— Work instruction —
Your output should repeat the entries below exactly. It should contain no images.

[Dataset extract Boundary: Start]

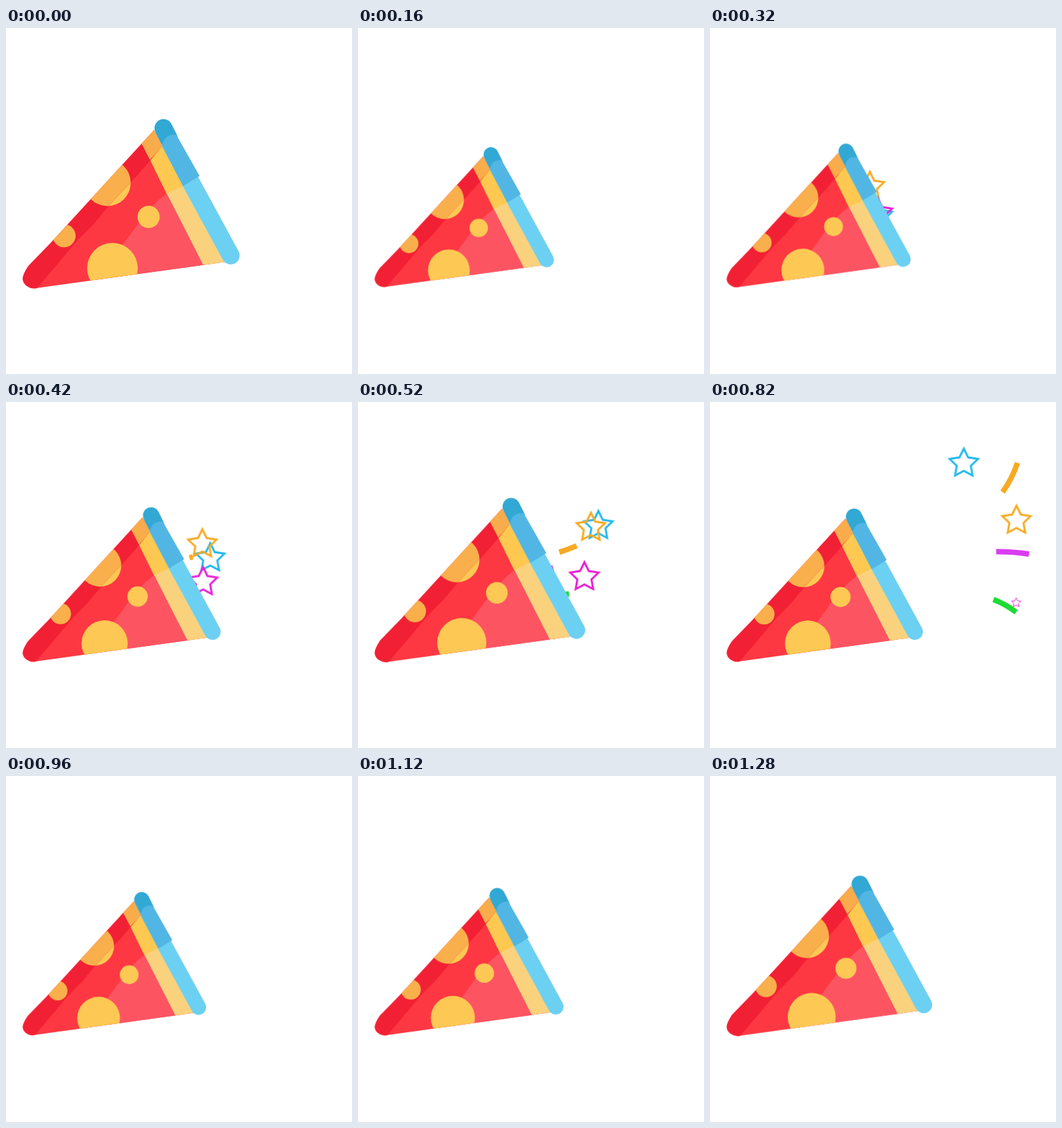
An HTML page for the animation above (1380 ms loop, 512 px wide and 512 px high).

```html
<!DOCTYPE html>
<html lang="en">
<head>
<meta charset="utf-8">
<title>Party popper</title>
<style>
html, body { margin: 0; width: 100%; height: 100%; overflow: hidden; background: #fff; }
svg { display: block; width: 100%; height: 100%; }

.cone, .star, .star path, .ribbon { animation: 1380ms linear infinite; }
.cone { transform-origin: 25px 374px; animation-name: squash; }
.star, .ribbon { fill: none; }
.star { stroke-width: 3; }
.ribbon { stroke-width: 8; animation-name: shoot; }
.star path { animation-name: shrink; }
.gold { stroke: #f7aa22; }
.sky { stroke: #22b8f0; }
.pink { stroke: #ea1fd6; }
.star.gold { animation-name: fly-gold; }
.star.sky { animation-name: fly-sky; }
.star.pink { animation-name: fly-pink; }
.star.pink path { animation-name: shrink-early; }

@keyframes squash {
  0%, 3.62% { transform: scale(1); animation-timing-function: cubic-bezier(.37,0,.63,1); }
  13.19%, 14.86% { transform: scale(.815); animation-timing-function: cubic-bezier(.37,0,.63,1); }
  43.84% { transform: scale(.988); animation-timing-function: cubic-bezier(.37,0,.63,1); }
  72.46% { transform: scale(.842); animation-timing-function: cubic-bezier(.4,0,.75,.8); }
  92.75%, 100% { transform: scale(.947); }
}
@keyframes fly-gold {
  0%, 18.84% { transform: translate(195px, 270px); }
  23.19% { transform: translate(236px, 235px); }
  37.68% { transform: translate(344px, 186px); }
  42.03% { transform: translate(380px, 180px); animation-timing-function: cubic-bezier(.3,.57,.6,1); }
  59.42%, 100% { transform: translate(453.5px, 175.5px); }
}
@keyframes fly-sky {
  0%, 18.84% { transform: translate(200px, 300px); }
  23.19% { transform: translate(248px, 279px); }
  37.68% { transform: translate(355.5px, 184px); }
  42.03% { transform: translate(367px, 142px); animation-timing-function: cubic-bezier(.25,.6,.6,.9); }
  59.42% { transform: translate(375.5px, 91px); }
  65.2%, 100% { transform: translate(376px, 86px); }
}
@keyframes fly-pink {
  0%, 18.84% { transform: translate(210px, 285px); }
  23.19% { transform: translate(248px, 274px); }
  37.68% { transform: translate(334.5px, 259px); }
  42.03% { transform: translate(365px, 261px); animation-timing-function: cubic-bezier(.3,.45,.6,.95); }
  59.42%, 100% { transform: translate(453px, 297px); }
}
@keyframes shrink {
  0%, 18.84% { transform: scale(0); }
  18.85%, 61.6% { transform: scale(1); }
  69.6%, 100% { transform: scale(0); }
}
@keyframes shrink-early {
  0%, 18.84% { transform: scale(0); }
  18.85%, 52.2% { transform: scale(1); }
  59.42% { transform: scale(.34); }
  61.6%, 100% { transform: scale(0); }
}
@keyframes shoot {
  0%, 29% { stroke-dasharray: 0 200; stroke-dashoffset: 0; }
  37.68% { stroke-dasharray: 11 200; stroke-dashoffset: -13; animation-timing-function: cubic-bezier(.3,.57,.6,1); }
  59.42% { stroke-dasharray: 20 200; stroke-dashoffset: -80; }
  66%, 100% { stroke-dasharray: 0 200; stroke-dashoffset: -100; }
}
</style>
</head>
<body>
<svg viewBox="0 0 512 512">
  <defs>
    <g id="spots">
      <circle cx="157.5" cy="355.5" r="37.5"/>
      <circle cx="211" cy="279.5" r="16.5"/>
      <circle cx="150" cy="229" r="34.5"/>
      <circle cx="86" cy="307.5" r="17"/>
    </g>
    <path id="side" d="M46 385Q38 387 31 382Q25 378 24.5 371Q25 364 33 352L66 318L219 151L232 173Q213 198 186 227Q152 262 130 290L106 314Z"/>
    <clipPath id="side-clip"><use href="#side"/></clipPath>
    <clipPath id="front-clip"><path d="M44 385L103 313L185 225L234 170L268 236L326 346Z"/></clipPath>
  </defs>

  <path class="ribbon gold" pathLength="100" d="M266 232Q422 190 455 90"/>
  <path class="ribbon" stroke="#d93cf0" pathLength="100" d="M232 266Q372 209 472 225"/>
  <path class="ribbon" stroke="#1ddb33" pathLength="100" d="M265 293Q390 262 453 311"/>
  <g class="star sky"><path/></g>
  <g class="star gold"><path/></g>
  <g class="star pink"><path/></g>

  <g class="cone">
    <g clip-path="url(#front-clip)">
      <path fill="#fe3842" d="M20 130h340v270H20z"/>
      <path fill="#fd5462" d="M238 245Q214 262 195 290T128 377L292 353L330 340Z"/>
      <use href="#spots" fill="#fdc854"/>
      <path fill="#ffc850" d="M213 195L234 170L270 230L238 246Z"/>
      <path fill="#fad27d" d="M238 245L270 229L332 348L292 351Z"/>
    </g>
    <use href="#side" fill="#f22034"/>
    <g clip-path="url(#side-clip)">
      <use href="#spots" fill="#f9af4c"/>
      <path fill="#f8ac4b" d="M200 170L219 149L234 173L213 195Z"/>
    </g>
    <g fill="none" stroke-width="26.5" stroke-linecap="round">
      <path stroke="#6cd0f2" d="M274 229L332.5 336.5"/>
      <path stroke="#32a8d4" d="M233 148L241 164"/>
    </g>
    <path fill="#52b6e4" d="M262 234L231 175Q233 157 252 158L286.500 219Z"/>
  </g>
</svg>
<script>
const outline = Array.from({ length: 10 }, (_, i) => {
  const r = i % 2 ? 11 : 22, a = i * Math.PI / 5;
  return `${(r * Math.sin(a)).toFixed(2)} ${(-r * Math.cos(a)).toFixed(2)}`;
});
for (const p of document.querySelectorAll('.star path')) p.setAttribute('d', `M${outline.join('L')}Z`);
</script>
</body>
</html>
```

[Dataset extract Boundary: End]

— Response to this exercise —
An HTML page for the animation above (1380 ms loop, 512 px wide and 512 px high).

```html
<!DOCTYPE html>
<html lang="en">
<head>
<meta charset="utf-8">
<title>Party popper</title>
<style>
html, body { margin: 0; width: 100%; height: 100%; overflow: hidden; background: #fff; }
svg { display: block; width: 100%; height: 100%; }

.cone, .star, .star path, .ribbon { animation: 1380ms linear infinite; }
.cone { transform-origin: 25px 374px; animation-name: squash; }
.star, .ribbon { fill: none; }
.star { stroke-width: 3; }
.ribbon { stroke-width: 8; animation-name: shoot; }
.star path { animation-name: shrink; }
.gold { stroke: #f7aa22; }
.sky { stroke: #22b8f0; }
.pink { stroke: #ea1fd6; }
.star.gold { animation-name: fly-gold; }
.star.sky { animation-name: fly-sky; }
.star.pink { animation-name: fly-pink; }
.star.pink path { animation-name: shrink-early; }

@keyframes squash {
  0%, 3.62% { transform: scale(1); animation-timing-function: cubic-bezier(.37,0,.63,1); }
  13.19%, 14.86% { transform: scale(.815); animation-timing-function: cubic-bezier(.37,0,.63,1); }
  43.84% { transform: scale(.988); animation-timing-function: cubic-bezier(.37,0,.63,1); }
  72.46% { transform: scale(.842); animation-timing-function: cubic-bezier(.4,0,.75,.8); }
  92.75%, 100% { transform: scale(.947); }
}
@keyframes fly-gold {
  0%, 18.84% { transform: translate(195px, 270px); }
  23.19% { transform: translate(236px, 235px); }
  37.68% { transform: translate(344px, 186px); }
  42.03% { transform: translate(380px, 180px); animation-timing-function: cubic-bezier(.3,.57,.6,1); }
  59.42%, 100% { transform: translate(453.5px, 175.5px); }
}
@keyframes fly-sky {
  0%, 18.84% { transform: translate(200px, 300px); }
  23.19% { transform: translate(248px, 279px); }
  37.68% { transform: translate(355.5px, 184px); }
  42.03% { transform: translate(367px, 142px); animation-timing-function: cubic-bezier(.25,.6,.6,.9); }
  59.42% { transform: translate(375.5px, 91px); }
  65.2%, 100% { transform: translate(376px, 86px); }
}
@keyframes fly-pink {
  0%, 18.84% { transform: translate(210px, 285px); }
  23.19% { transform: translate(248px, 274px); }
  37.68% { transform: translate(334.5px, 259px); }
  42.03% { transform: translate(365px, 261px); animation-timing-function: cubic-bezier(.3,.45,.6,.95); }
  59.42%, 100% { transform: translate(453px, 297px); }
}
@keyframes shrink {
  0%, 18.84% { transform: scale(0); }
  18.85%, 61.6% { transform: scale(1); }
  69.6%, 100% { transform: scale(0); }
}
@keyframes shrink-early {
  0%, 18.84% { transform: scale(0); }
  18.85%, 52.2% { transform: scale(1); }
  59.42% { transform: scale(.34); }
  61.6%, 100% { transform: scale(0); }
}
@keyframes shoot {
  0%, 29% { stroke-dasharray: 0 200; stroke-dashoffset: 0; }
  37.68% { stroke-dasharray: 11 200; stroke-dashoffset: -13; animation-timing-function: cubic-bezier(.3,.57,.6,1); }
  59.42% { stroke-dasharray: 20 200; stroke-dashoffset: -80; }
  66%, 100% { stroke-dasharray: 0 200; stroke-dashoffset: -100; }
}
</style>
</head>
<body>
<svg viewBox="0 0 512 512">
  <defs>
    <g id="spots">
      <circle cx="157.5" cy="355.5" r="37.5"/>
      <circle cx="211" cy="279.5" r="16.5"/>
      <circle cx="150" cy="229" r="34.5"/>
      <circle cx="86" cy="307.5" r="17"/>
    </g>
    <path id="side" d="M46 385Q38 387 31 382Q25 378 24.5 371Q25 364 33 352L66 318L219 151L232 173Q213 198 186 227Q152 262 130 290L106 314Z"/>
    <clipPath id="side-clip"><use href="#side"/></clipPath>
    <clipPath id="front-clip"><path d="M44 385L103 313L185 225L234 170L268 236L326 346Z"/></clipPath>
  </defs>

  <path class="ribbon gold" pathLength="100" d="M266 232Q422 190 455 90"/>
  <path class="ribbon" stroke="#d93cf0" pathLength="100" d="M232 266Q372 209 472 225"/>
  <path class="ribbon" stroke="#1ddb33" pathLength="100" d="M265 293Q390 262 453 311"/>
  <g class="star sky"><path/></g>
  <g class="star gold"><path/></g>
  <g class="star pink"><path/></g>

  <g class="cone">
    <g clip-path="url(#front-clip)">
      <path fill="#fe3842" d="M20 130h340v270H20z"/>
      <path fill="#fd5462" d="M238 245Q214 262 195 290T128 377L292 353L330 340Z"/>
      <use href="#spots" fill="#fdc854"/>
      <path fill="#ffc850" d="M213 195L234 170L270 230L238 246Z"/>
      <path fill="#fad27d" d="M238 245L270 229L332 348L292 351Z"/>
    </g>
    <use href="#side" fill="#f22034"/>
    <g clip-path="url(#side-clip)">
      <use href="#spots" fill="#f9af4c"/>
      <path fill="#f8ac4b" d="M200 170L219 149L234 173L213 195Z"/>
    </g>
    <g fill="none" stroke-width="26.5" stroke-linecap="round">
      <path stroke="#6cd0f2" d="M274 229L332.5 336.5"/>
      <path stroke="#32a8d4" d="M233 148L241 164"/>
    </g>
    <path fill="#52b6e4" d="M262 234L231 175Q233 157 252 158L286.500 219Z"/>
  </g>
</svg>
<script>
const outline = Array.from({ length: 10 }, (_, i) => {
  const r = i % 2 ? 11 : 22, a = i * Math.PI / 5;
  return `${(r * Math.sin(a)).toFixed(2)} ${(-r * Math.cos(a)).toFixed(2)}`;
});
for (const p of document.querySelectorAll('.star path')) p.setAttribute('d', `M${outline.join('L')}Z`);
</script>
</body>
</html>
```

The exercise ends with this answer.